Assignment: Among the entries below, how many lines contain the string "points"? Only the number is wanted.

Entries taken from a collection:

[Start of Attachment]

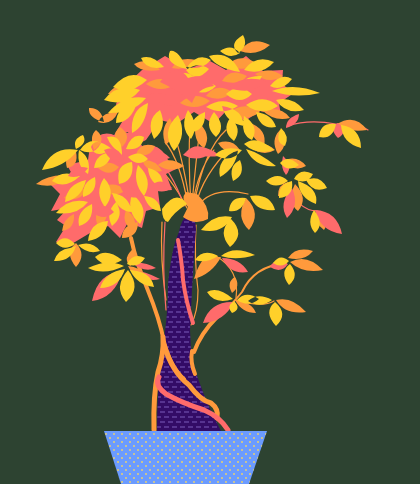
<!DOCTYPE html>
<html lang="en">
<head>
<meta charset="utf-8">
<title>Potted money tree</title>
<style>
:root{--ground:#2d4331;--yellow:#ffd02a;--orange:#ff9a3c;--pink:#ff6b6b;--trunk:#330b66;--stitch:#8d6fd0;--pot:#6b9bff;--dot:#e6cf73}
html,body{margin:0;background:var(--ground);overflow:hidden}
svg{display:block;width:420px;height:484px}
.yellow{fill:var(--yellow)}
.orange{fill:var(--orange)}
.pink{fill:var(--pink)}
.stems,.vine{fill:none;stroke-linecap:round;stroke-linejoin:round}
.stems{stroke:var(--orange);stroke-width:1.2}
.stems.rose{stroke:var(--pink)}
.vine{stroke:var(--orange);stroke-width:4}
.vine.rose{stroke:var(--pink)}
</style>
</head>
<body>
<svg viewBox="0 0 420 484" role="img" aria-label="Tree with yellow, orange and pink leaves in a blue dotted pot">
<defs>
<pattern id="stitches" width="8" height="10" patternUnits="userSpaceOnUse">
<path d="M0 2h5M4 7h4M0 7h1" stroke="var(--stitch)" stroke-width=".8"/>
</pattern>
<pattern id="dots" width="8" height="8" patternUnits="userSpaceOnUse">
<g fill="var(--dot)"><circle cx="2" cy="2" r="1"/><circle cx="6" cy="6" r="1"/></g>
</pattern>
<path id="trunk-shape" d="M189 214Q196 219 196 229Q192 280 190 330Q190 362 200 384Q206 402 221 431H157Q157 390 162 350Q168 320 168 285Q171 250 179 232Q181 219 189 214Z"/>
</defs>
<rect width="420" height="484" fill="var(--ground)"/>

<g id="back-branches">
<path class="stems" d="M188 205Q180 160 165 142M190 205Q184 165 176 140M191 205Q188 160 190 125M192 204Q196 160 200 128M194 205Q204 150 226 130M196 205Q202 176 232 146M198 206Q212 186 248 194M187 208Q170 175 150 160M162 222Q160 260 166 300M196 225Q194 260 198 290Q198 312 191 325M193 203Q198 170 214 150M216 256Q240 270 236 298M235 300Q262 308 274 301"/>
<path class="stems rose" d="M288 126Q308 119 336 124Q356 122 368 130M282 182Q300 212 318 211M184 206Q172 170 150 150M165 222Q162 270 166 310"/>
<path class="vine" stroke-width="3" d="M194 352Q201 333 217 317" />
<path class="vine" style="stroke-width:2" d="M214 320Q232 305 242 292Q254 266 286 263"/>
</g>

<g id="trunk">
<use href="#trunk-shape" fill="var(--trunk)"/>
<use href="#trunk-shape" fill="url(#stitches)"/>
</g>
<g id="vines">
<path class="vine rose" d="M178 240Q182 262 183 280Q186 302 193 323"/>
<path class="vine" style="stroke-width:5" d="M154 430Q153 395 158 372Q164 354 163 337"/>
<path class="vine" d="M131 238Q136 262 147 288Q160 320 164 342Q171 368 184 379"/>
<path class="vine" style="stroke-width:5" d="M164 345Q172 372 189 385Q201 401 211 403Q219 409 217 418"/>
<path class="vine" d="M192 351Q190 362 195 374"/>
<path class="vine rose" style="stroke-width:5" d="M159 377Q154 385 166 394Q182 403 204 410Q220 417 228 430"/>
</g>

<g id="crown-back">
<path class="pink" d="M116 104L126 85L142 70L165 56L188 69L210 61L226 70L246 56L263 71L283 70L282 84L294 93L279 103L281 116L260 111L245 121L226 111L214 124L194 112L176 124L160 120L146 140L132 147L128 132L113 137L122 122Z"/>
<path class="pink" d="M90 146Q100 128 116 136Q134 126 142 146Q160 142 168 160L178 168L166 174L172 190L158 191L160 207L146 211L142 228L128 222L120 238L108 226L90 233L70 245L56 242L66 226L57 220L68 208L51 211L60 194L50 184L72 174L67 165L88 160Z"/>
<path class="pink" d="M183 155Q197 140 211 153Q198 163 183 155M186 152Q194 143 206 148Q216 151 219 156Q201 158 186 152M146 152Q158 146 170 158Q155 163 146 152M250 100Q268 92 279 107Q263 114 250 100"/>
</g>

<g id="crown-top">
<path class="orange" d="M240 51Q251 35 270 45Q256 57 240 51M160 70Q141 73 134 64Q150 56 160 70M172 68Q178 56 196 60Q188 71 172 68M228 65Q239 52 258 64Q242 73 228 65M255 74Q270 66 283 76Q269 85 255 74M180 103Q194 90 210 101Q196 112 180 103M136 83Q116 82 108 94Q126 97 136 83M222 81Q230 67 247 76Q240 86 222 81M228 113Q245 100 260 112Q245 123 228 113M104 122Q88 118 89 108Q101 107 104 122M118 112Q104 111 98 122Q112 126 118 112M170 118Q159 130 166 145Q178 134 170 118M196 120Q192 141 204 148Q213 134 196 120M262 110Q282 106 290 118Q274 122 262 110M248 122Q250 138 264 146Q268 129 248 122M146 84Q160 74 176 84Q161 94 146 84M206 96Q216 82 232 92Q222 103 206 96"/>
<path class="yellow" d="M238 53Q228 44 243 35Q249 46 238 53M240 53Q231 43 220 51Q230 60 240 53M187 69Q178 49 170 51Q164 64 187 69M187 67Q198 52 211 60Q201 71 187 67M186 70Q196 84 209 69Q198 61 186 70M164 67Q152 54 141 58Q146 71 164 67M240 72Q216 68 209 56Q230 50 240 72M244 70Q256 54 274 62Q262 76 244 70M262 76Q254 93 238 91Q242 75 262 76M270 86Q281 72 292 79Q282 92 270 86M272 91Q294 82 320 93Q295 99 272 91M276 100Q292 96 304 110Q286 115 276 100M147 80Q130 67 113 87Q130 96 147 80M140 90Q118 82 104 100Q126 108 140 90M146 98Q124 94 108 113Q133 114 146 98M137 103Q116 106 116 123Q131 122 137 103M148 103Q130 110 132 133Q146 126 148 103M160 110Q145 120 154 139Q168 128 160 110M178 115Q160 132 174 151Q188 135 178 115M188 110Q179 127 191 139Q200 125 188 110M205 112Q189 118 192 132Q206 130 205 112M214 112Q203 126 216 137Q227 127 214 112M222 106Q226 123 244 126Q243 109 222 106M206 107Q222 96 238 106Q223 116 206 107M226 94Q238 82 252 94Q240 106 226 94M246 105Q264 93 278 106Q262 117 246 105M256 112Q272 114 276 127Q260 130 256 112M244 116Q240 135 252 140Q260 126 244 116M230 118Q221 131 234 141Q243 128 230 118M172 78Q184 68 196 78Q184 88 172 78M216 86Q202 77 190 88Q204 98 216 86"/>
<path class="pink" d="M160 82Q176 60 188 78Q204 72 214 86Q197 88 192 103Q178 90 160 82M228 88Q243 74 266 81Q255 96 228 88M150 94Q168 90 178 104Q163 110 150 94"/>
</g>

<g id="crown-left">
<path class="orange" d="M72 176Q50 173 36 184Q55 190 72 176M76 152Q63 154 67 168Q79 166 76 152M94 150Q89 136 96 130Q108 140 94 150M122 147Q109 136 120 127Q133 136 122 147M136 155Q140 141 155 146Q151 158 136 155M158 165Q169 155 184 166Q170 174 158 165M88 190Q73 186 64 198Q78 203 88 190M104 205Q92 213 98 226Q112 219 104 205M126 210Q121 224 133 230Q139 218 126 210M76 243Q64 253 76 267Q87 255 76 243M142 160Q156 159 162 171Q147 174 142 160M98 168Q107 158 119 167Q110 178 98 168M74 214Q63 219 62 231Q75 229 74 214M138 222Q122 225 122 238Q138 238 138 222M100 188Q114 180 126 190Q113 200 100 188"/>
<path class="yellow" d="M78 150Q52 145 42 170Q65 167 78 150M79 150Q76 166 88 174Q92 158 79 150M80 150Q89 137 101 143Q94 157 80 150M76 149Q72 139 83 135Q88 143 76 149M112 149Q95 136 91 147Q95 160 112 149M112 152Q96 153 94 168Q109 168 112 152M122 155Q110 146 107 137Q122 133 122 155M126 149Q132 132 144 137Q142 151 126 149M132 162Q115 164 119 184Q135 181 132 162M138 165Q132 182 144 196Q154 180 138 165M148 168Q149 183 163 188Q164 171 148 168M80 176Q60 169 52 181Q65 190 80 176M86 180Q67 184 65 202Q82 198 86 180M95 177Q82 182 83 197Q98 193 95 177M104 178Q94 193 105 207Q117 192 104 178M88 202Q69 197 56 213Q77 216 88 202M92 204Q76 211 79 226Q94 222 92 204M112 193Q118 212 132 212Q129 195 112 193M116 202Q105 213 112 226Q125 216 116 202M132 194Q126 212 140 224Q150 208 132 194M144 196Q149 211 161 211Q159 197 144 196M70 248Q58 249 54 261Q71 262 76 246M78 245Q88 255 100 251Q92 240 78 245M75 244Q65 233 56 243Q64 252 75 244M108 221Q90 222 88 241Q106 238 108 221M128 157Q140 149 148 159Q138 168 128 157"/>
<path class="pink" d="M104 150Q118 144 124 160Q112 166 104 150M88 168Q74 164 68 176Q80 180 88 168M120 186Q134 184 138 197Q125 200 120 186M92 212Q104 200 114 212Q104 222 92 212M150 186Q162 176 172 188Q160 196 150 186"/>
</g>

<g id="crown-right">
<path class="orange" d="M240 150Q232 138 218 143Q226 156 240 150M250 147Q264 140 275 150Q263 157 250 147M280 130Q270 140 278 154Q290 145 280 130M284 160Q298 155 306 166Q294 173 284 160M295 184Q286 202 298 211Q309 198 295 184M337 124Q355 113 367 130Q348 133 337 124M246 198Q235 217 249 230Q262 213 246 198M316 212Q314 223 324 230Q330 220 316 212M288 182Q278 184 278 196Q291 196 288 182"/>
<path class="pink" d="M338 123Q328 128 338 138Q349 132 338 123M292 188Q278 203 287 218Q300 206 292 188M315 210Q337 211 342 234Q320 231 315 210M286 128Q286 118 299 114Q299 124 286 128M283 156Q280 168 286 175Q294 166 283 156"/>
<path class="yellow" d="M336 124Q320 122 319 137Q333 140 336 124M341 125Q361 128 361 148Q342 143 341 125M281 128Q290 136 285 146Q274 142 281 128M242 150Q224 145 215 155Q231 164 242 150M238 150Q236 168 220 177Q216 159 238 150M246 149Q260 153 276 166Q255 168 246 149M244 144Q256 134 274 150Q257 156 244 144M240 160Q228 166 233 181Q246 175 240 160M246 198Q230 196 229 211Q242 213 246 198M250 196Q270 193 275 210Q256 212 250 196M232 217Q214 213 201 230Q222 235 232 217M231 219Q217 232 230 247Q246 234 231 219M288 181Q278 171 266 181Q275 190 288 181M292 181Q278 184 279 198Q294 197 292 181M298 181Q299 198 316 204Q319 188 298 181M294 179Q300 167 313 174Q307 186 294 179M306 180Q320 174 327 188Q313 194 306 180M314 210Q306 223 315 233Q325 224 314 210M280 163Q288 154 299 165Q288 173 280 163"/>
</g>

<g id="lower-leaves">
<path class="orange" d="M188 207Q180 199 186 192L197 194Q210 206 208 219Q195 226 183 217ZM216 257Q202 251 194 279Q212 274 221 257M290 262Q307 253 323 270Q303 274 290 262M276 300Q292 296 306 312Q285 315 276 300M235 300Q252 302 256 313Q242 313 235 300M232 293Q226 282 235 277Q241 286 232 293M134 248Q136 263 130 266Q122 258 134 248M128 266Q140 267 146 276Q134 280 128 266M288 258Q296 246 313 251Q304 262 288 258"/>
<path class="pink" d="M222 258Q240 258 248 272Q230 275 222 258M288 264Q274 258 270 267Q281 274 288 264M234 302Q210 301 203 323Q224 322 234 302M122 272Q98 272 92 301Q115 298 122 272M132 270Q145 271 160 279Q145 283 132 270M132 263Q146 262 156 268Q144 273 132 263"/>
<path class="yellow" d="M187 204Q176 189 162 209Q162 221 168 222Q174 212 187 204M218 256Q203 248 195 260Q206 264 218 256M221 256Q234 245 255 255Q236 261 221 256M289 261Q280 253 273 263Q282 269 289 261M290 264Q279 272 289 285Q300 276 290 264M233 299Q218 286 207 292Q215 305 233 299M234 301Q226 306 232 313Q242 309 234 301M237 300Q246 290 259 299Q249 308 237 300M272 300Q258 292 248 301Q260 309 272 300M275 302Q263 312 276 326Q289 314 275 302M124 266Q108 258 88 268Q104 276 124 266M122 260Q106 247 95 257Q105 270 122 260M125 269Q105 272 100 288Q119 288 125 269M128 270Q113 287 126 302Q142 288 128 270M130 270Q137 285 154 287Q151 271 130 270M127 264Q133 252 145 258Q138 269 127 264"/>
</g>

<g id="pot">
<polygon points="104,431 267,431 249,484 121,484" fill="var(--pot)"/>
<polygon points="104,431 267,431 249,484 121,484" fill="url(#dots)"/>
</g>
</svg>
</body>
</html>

[End of Attachment]

Your response: 2